Pictures paired with source code

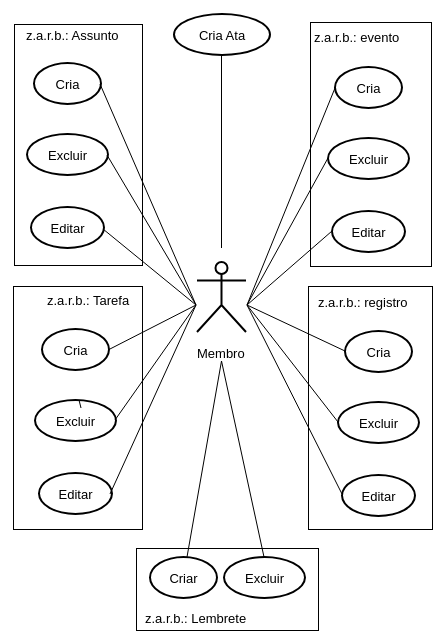
<!DOCTYPE html>
<html lang="pt">
<head>
<meta charset="utf-8">
<title>Casos de uso: Membro</title>
<style>
:root { --ink: #000; --paper: #fff; }
* { box-sizing: border-box; margin: 0; padding: 0; }
html, body { width: 444px; height: 644px; overflow: hidden; background: var(--paper); }
.diagram {
  position: relative; width: 444px; height: 644px; overflow: hidden;
  color: var(--ink); font: 13px/16px "Liberation Sans", Arial, sans-serif;
}
.system, .case, .title, .actor-name, .links {
  position: absolute; left: var(--x); top: var(--y);
}
.system { width: var(--w); height: var(--h); box-shadow: inset 0 0 0 1px var(--ink); }
.title, .actor-name { font-weight: 400; font-size: 13px; white-space: nowrap; }
.case {
  width: var(--w, 69px); height: 43px; padding-top: 3px;
  display: flex; align-items: center; justify-content: center;
  border: 2px solid var(--ink); border-radius: 50%; background: var(--paper);
  white-space: nowrap;
}
.cria { --w: 69px; }
.excluir { --w: 83px; }
.editar { --w: 75px; }
.links { --x: 0; --y: 0; fill: none; stroke: var(--ink); }
.actor { stroke-width: 2; }
</style>
</head>
<body>
<main class="diagram">
  <div class="case" style="--x:173px;--y:13px;--w:98px">Cria Ata</div>

  <section class="system" style="--x:14px;--y:24px;--w:129px;--h:242px">
    <h2 class="title" style="--x:12px;--y:4px">z.a.r.b.: Assunto</h2>
    <div class="case cria" style="--x:19px;--y:38px">Cria</div>
    <div class="case excluir" style="--x:12px;--y:109px">Excluir</div>
    <div class="case editar" style="--x:16px;--y:182px">Editar</div>
  </section>

  <section class="system" style="--x:310px;--y:22px;--w:122px;--h:245px">
    <h2 class="title" style="--x:4px;--y:8px">z.a.r.b.: evento</h2>
    <div class="case cria" style="--x:24px;--y:44px">Cria</div>
    <div class="case excluir" style="--x:17px;--y:115px">Excluir</div>
    <div class="case editar" style="--x:21px;--y:188px">Editar</div>
  </section>

  <section class="system" style="--x:13px;--y:286px;--w:130px;--h:244px">
    <h2 class="title" style="--x:34px;--y:7px">z.a.r.b.: Tarefa</h2>
    <div class="case cria" style="--x:28px;--y:42px">Cria</div>
    <div class="case excluir" style="--x:21px;--y:113px">Excluir</div>
    <div class="case editar" style="--x:25px;--y:186px">Editar</div>
  </section>

  <section class="system" style="--x:308px;--y:286px;--w:125px;--h:244px">
    <h2 class="title" style="--x:10px;--y:9px">z.a.r.b.: registro</h2>
    <div class="case cria" style="--x:36px;--y:44px">Cria</div>
    <div class="case excluir" style="--x:29px;--y:115px">Excluir</div>
    <div class="case editar" style="--x:33px;--y:188px">Editar</div>
  </section>

  <section class="system" style="--x:136px;--y:548px;--w:183px;--h:83px">
    <div class="case cria" style="--x:13px;--y:8px">Criar</div>
    <div class="case excluir" style="--x:87px;--y:8px">Excluir</div>
    <h2 class="title" style="--x:9px;--y:63px">z.a.r.b.: Lembrete</h2>
  </section>

  <svg class="links" width="444" height="644" viewBox="0 0 444 644" aria-hidden="true">
    <g class="associations">
      <line x1="221.5" y1="55" x2="221.5" y2="248"/>
      <line x1="196" y1="305" x2="100" y2="84"/>
      <line x1="196" y1="305" x2="107" y2="155"/>
      <line x1="196" y1="305" x2="103" y2="229"/>
      <line x1="196" y1="305" x2="108" y2="350"/>
      <line x1="196" y1="305" x2="115" y2="420"/>
      <line x1="196" y1="305" x2="110" y2="494"/>
      <line x1="247" y1="305" x2="335" y2="88"/>
      <line x1="247" y1="305" x2="328" y2="158"/>
      <line x1="247" y1="305" x2="332" y2="231"/>
      <line x1="247" y1="305" x2="345" y2="351"/>
      <line x1="247" y1="305" x2="338" y2="422"/>
      <line x1="247" y1="305" x2="342" y2="494"/>
      <line x1="221.5" y1="361" x2="187" y2="557"/>
      <line x1="221.5" y1="361" x2="264" y2="557"/>
      <line x1="79" y1="400" x2="81" y2="408"/>
    </g>
    <g class="actor">
      <circle cx="221.5" cy="268" r="6"/>
      <path d="M221.5 274V305M197 280.5H246M197 332L221.5 305L246 332"/>
    </g>
  </svg>
  <p class="actor-name" style="--x:197px;--y:346px">Membro</p>
</main>
</body>
</html>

# About this exercise
Search the data above for "padding" and copy every line where it turns up.

# Answer for the task
* { box-sizing: border-box; margin: 0; padding: 0; }
  width: var(--w, 69px); height: 43px; padding-top: 3px;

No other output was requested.